[Assigned task]:
In the data below, find the lines containing "tick" and say how many there are, nothing more.
+++ Material for this exercise
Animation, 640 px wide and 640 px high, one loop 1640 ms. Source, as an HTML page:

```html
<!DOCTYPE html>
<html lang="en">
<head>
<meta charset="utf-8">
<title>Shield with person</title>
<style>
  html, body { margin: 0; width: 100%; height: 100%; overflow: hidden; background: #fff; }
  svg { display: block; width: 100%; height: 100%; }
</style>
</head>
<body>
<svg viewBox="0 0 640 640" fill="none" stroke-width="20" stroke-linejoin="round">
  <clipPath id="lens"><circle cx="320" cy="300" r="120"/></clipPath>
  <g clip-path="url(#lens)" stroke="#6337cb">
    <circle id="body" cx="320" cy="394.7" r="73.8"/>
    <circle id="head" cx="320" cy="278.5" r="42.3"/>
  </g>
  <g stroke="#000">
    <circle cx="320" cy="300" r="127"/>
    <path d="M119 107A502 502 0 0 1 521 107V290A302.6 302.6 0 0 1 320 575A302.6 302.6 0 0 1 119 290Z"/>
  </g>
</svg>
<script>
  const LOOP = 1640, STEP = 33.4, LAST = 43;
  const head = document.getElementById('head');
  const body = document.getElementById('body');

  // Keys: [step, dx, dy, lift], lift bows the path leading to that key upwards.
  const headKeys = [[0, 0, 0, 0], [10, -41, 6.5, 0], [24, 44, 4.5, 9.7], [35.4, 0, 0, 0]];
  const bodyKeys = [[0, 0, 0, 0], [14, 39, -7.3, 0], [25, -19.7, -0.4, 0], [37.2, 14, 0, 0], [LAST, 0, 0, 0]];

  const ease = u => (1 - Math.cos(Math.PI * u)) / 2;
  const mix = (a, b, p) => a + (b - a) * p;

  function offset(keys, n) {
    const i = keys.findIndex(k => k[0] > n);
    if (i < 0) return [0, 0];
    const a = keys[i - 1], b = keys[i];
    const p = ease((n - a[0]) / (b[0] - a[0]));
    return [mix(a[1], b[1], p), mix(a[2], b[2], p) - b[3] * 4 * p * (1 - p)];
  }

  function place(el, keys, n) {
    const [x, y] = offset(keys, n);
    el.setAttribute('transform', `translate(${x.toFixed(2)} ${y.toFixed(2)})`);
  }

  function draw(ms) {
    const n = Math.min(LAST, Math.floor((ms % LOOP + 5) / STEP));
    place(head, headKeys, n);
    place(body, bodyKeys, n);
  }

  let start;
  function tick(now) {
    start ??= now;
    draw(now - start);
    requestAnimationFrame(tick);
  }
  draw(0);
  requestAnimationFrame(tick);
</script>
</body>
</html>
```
++++++
+++ Material for this exercise
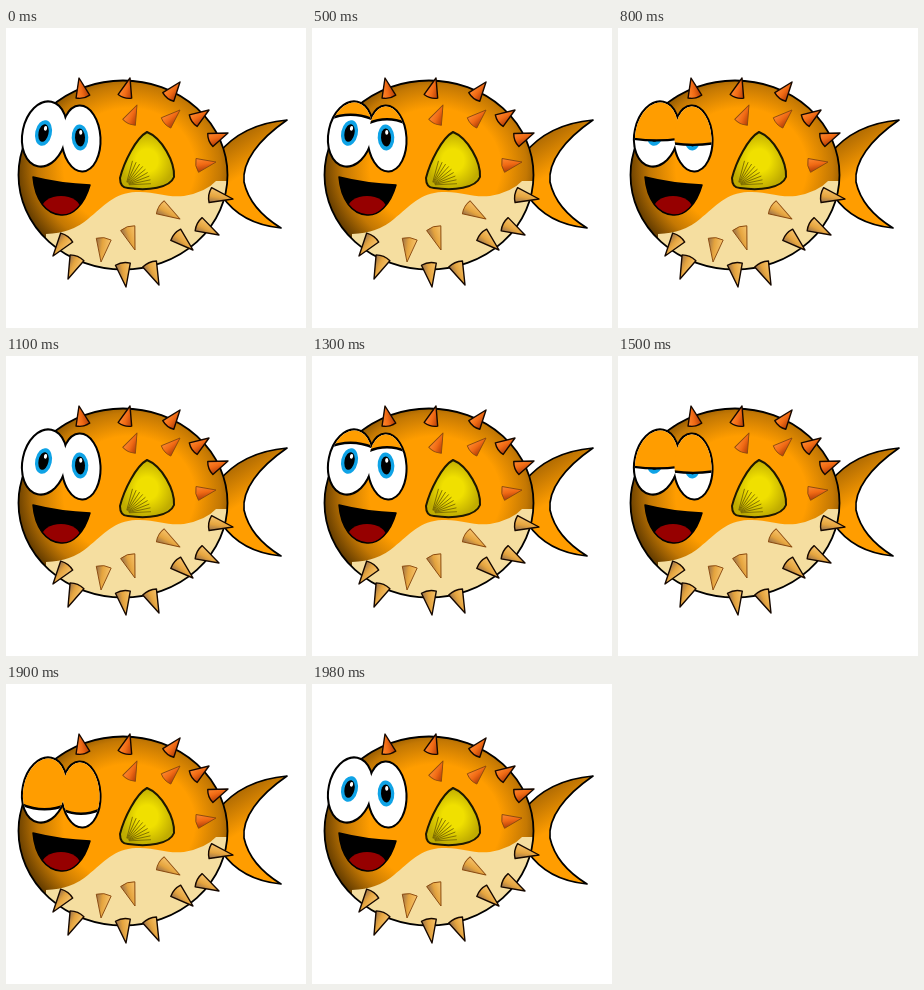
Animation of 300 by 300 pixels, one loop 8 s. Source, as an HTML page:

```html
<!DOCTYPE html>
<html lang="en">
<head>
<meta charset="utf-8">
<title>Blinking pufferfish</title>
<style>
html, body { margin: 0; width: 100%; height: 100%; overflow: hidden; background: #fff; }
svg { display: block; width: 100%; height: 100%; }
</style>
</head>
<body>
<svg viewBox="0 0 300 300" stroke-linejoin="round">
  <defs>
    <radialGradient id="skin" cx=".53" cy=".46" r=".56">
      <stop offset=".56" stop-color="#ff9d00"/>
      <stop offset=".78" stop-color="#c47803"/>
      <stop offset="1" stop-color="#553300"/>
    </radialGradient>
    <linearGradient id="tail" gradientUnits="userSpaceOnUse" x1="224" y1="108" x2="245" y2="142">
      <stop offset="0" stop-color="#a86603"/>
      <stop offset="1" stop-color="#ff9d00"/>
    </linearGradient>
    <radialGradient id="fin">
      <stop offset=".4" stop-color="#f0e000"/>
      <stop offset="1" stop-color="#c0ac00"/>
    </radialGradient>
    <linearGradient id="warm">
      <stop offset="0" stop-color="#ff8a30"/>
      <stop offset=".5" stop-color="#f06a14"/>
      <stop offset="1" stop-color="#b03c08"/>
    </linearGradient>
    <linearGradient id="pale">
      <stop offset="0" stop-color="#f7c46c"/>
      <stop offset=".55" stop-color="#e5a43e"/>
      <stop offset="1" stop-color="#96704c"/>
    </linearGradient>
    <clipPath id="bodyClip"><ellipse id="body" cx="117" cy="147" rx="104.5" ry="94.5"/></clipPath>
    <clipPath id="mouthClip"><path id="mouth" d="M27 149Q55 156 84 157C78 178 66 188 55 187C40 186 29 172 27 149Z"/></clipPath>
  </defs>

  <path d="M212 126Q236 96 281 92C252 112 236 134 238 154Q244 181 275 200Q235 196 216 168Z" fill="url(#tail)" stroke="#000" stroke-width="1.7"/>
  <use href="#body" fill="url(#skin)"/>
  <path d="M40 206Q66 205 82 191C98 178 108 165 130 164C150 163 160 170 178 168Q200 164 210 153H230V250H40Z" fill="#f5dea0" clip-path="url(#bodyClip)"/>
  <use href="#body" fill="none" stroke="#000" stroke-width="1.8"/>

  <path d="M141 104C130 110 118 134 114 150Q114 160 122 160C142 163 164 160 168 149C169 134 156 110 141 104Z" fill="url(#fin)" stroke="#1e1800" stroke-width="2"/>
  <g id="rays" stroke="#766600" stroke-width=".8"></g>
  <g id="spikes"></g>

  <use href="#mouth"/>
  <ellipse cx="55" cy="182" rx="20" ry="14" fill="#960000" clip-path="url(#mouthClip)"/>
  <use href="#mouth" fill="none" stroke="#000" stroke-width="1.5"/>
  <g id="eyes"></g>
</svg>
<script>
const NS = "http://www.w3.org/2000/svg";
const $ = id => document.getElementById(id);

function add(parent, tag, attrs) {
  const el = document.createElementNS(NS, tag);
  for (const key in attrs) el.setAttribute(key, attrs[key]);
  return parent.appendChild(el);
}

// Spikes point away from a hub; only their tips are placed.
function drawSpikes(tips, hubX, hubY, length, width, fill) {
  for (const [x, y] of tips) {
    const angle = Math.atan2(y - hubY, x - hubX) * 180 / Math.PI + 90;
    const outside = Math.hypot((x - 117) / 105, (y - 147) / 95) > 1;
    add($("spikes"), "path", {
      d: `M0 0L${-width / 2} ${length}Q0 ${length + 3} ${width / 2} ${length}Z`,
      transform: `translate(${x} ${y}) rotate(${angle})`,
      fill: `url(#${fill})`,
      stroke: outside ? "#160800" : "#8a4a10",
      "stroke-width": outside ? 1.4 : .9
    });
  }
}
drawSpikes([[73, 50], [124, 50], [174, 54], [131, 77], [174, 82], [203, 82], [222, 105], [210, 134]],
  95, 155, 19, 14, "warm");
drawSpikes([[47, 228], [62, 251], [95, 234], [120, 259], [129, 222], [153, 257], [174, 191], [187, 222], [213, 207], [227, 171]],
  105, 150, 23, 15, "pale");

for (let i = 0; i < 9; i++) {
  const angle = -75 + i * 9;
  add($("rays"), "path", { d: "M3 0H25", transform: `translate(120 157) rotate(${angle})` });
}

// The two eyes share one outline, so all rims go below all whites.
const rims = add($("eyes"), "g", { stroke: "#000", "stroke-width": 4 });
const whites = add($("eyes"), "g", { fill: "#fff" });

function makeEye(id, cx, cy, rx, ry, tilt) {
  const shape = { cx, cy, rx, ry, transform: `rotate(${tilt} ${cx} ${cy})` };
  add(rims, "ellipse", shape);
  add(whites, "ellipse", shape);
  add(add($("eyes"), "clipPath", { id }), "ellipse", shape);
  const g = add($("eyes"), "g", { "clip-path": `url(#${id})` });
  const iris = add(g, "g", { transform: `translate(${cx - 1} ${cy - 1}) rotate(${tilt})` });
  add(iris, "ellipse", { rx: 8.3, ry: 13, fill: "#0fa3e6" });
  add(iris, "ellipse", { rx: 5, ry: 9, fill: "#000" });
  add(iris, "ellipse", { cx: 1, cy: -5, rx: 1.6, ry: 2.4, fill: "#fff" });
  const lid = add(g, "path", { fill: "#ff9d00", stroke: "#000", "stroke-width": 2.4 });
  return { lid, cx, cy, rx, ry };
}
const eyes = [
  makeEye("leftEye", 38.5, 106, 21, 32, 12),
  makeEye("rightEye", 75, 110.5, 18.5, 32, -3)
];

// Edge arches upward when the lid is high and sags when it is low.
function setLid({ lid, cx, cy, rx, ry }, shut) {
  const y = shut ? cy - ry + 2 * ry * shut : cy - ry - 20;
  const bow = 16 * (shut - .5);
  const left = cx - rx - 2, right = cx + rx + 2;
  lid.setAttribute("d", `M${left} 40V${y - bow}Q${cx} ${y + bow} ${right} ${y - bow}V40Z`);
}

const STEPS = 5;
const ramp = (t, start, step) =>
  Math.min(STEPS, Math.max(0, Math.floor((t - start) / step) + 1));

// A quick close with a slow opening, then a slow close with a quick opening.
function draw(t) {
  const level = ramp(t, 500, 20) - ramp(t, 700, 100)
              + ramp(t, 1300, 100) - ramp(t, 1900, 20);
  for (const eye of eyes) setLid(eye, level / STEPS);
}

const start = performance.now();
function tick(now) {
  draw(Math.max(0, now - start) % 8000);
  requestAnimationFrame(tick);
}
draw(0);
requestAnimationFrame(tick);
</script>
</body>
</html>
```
++++++
[Answer space]:
6